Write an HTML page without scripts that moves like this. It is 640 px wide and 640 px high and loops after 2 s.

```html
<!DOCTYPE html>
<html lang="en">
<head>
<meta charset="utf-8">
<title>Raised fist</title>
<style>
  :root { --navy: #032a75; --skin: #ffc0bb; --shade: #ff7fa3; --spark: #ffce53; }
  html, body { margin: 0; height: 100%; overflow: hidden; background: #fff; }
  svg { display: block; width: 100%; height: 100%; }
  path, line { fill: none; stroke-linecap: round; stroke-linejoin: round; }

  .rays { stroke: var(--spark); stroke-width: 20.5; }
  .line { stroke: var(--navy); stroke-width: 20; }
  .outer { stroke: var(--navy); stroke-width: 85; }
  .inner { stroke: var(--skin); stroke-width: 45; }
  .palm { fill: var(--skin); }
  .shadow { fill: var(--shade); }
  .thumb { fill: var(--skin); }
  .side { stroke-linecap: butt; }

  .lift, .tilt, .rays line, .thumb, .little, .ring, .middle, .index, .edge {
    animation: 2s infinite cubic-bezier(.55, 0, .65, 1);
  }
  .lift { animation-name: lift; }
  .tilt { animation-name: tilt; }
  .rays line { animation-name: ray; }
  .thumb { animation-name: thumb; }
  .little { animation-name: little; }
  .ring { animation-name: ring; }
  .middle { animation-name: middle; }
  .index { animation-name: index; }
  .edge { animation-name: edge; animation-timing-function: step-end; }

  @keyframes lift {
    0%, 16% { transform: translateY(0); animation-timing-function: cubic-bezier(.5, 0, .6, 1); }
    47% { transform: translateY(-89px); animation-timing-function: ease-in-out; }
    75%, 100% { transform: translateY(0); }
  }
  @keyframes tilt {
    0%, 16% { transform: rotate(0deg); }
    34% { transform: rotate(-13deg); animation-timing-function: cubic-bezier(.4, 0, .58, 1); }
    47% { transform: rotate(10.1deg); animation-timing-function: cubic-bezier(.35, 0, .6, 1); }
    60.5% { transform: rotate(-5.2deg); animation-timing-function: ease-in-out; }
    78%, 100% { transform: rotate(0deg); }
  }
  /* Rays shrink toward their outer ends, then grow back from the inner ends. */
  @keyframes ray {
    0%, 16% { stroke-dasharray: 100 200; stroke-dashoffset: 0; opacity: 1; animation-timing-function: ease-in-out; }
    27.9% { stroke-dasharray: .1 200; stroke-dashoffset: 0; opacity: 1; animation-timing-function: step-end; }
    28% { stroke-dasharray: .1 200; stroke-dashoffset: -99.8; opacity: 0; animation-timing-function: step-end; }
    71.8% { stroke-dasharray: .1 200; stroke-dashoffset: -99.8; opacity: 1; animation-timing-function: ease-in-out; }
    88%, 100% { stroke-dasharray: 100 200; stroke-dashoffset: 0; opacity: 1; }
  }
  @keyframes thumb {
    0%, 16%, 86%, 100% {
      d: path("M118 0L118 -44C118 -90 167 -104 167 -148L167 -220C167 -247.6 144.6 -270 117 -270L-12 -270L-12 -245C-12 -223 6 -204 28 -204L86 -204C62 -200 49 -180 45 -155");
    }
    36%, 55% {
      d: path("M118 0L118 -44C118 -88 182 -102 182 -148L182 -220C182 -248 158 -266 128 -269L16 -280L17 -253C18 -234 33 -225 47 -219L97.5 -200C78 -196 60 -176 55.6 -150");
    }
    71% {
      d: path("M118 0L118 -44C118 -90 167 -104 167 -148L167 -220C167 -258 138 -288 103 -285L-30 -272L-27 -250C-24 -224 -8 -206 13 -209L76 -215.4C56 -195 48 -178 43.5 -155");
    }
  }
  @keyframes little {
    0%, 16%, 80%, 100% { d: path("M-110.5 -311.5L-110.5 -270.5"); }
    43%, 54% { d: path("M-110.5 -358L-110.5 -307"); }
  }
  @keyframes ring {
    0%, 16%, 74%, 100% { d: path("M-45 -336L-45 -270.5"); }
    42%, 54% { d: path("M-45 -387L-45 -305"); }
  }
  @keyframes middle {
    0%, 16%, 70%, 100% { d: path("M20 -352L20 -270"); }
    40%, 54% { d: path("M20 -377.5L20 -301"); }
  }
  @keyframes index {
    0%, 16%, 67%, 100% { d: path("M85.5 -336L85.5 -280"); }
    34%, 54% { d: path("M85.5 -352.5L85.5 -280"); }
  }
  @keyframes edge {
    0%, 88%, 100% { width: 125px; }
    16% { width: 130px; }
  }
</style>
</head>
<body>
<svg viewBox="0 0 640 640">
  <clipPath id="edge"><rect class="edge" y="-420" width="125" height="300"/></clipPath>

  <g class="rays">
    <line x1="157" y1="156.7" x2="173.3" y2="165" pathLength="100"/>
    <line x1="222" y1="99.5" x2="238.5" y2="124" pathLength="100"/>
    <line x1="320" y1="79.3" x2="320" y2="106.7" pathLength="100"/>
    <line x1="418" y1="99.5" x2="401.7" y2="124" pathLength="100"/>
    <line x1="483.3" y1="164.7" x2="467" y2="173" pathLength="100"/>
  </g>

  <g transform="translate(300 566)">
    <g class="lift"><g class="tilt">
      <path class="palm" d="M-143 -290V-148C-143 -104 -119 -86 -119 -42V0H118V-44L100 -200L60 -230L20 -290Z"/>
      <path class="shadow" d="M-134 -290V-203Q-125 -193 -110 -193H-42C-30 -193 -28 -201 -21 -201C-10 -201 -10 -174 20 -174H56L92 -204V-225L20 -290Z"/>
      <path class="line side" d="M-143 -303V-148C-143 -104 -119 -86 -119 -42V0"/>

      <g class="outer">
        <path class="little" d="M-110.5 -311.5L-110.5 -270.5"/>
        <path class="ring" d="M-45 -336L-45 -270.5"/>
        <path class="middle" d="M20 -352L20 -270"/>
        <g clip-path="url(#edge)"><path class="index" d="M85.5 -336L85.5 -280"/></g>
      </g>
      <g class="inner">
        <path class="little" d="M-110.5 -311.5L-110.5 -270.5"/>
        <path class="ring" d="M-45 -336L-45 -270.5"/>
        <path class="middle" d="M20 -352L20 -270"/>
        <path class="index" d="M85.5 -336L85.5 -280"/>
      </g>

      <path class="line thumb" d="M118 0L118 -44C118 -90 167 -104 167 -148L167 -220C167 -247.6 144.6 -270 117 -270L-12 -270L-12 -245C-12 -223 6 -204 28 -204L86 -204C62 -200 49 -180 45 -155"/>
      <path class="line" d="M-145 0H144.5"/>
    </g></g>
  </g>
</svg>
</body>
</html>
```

——

#### [ACTIVITY]
Every entry should be printed again exactly as written.

#### [SOLUTION FOR THIS TASK]
Write an HTML page without scripts that moves like this. It is 640 px wide and 640 px high and loops after 2 s.

```html
<!DOCTYPE html>
<html lang="en">
<head>
<meta charset="utf-8">
<title>Raised fist</title>
<style>
  :root { --navy: #032a75; --skin: #ffc0bb; --shade: #ff7fa3; --spark: #ffce53; }
  html, body { margin: 0; height: 100%; overflow: hidden; background: #fff; }
  svg { display: block; width: 100%; height: 100%; }
  path, line { fill: none; stroke-linecap: round; stroke-linejoin: round; }

  .rays { stroke: var(--spark); stroke-width: 20.5; }
  .line { stroke: var(--navy); stroke-width: 20; }
  .outer { stroke: var(--navy); stroke-width: 85; }
  .inner { stroke: var(--skin); stroke-width: 45; }
  .palm { fill: var(--skin); }
  .shadow { fill: var(--shade); }
  .thumb { fill: var(--skin); }
  .side { stroke-linecap: butt; }

  .lift, .tilt, .rays line, .thumb, .little, .ring, .middle, .index, .edge {
    animation: 2s infinite cubic-bezier(.55, 0, .65, 1);
  }
  .lift { animation-name: lift; }
  .tilt { animation-name: tilt; }
  .rays line { animation-name: ray; }
  .thumb { animation-name: thumb; }
  .little { animation-name: little; }
  .ring { animation-name: ring; }
  .middle { animation-name: middle; }
  .index { animation-name: index; }
  .edge { animation-name: edge; animation-timing-function: step-end; }

  @keyframes lift {
    0%, 16% { transform: translateY(0); animation-timing-function: cubic-bezier(.5, 0, .6, 1); }
    47% { transform: translateY(-89px); animation-timing-function: ease-in-out; }
    75%, 100% { transform: translateY(0); }
  }
  @keyframes tilt {
    0%, 16% { transform: rotate(0deg); }
    34% { transform: rotate(-13deg); animation-timing-function: cubic-bezier(.4, 0, .58, 1); }
    47% { transform: rotate(10.1deg); animation-timing-function: cubic-bezier(.35, 0, .6, 1); }
    60.5% { transform: rotate(-5.2deg); animation-timing-function: ease-in-out; }
    78%, 100% { transform: rotate(0deg); }
  }
  /* Rays shrink toward their outer ends, then grow back from the inner ends. */
  @keyframes ray {
    0%, 16% { stroke-dasharray: 100 200; stroke-dashoffset: 0; opacity: 1; animation-timing-function: ease-in-out; }
    27.9% { stroke-dasharray: .1 200; stroke-dashoffset: 0; opacity: 1; animation-timing-function: step-end; }
    28% { stroke-dasharray: .1 200; stroke-dashoffset: -99.8; opacity: 0; animation-timing-function: step-end; }
    71.8% { stroke-dasharray: .1 200; stroke-dashoffset: -99.8; opacity: 1; animation-timing-function: ease-in-out; }
    88%, 100% { stroke-dasharray: 100 200; stroke-dashoffset: 0; opacity: 1; }
  }
  @keyframes thumb {
    0%, 16%, 86%, 100% {
      d: path("M118 0L118 -44C118 -90 167 -104 167 -148L167 -220C167 -247.6 144.6 -270 117 -270L-12 -270L-12 -245C-12 -223 6 -204 28 -204L86 -204C62 -200 49 -180 45 -155");
    }
    36%, 55% {
      d: path("M118 0L118 -44C118 -88 182 -102 182 -148L182 -220C182 -248 158 -266 128 -269L16 -280L17 -253C18 -234 33 -225 47 -219L97.5 -200C78 -196 60 -176 55.6 -150");
    }
    71% {
      d: path("M118 0L118 -44C118 -90 167 -104 167 -148L167 -220C167 -258 138 -288 103 -285L-30 -272L-27 -250C-24 -224 -8 -206 13 -209L76 -215.4C56 -195 48 -178 43.5 -155");
    }
  }
  @keyframes little {
    0%, 16%, 80%, 100% { d: path("M-110.5 -311.5L-110.5 -270.5"); }
    43%, 54% { d: path("M-110.5 -358L-110.5 -307"); }
  }
  @keyframes ring {
    0%, 16%, 74%, 100% { d: path("M-45 -336L-45 -270.5"); }
    42%, 54% { d: path("M-45 -387L-45 -305"); }
  }
  @keyframes middle {
    0%, 16%, 70%, 100% { d: path("M20 -352L20 -270"); }
    40%, 54% { d: path("M20 -377.5L20 -301"); }
  }
  @keyframes index {
    0%, 16%, 67%, 100% { d: path("M85.5 -336L85.5 -280"); }
    34%, 54% { d: path("M85.5 -352.5L85.5 -280"); }
  }
  @keyframes edge {
    0%, 88%, 100% { width: 125px; }
    16% { width: 130px; }
  }
</style>
</head>
<body>
<svg viewBox="0 0 640 640">
  <clipPath id="edge"><rect class="edge" y="-420" width="125" height="300"/></clipPath>

  <g class="rays">
    <line x1="157" y1="156.7" x2="173.3" y2="165" pathLength="100"/>
    <line x1="222" y1="99.5" x2="238.5" y2="124" pathLength="100"/>
    <line x1="320" y1="79.3" x2="320" y2="106.7" pathLength="100"/>
    <line x1="418" y1="99.5" x2="401.7" y2="124" pathLength="100"/>
    <line x1="483.3" y1="164.7" x2="467" y2="173" pathLength="100"/>
  </g>

  <g transform="translate(300 566)">
    <g class="lift"><g class="tilt">
      <path class="palm" d="M-143 -290V-148C-143 -104 -119 -86 -119 -42V0H118V-44L100 -200L60 -230L20 -290Z"/>
      <path class="shadow" d="M-134 -290V-203Q-125 -193 -110 -193H-42C-30 -193 -28 -201 -21 -201C-10 -201 -10 -174 20 -174H56L92 -204V-225L20 -290Z"/>
      <path class="line side" d="M-143 -303V-148C-143 -104 -119 -86 -119 -42V0"/>

      <g class="outer">
        <path class="little" d="M-110.5 -311.5L-110.5 -270.5"/>
        <path class="ring" d="M-45 -336L-45 -270.5"/>
        <path class="middle" d="M20 -352L20 -270"/>
        <g clip-path="url(#edge)"><path class="index" d="M85.5 -336L85.5 -280"/></g>
      </g>
      <g class="inner">
        <path class="little" d="M-110.5 -311.5L-110.5 -270.5"/>
        <path class="ring" d="M-45 -336L-45 -270.5"/>
        <path class="middle" d="M20 -352L20 -270"/>
        <path class="index" d="M85.5 -336L85.5 -280"/>
      </g>

      <path class="line thumb" d="M118 0L118 -44C118 -90 167 -104 167 -148L167 -220C167 -247.6 144.6 -270 117 -270L-12 -270L-12 -245C-12 -223 6 -204 28 -204L86 -204C62 -200 49 -180 45 -155"/>
      <path class="line" d="M-145 0H144.5"/>
    </g></g>
  </g>
</svg>
</body>
</html>
```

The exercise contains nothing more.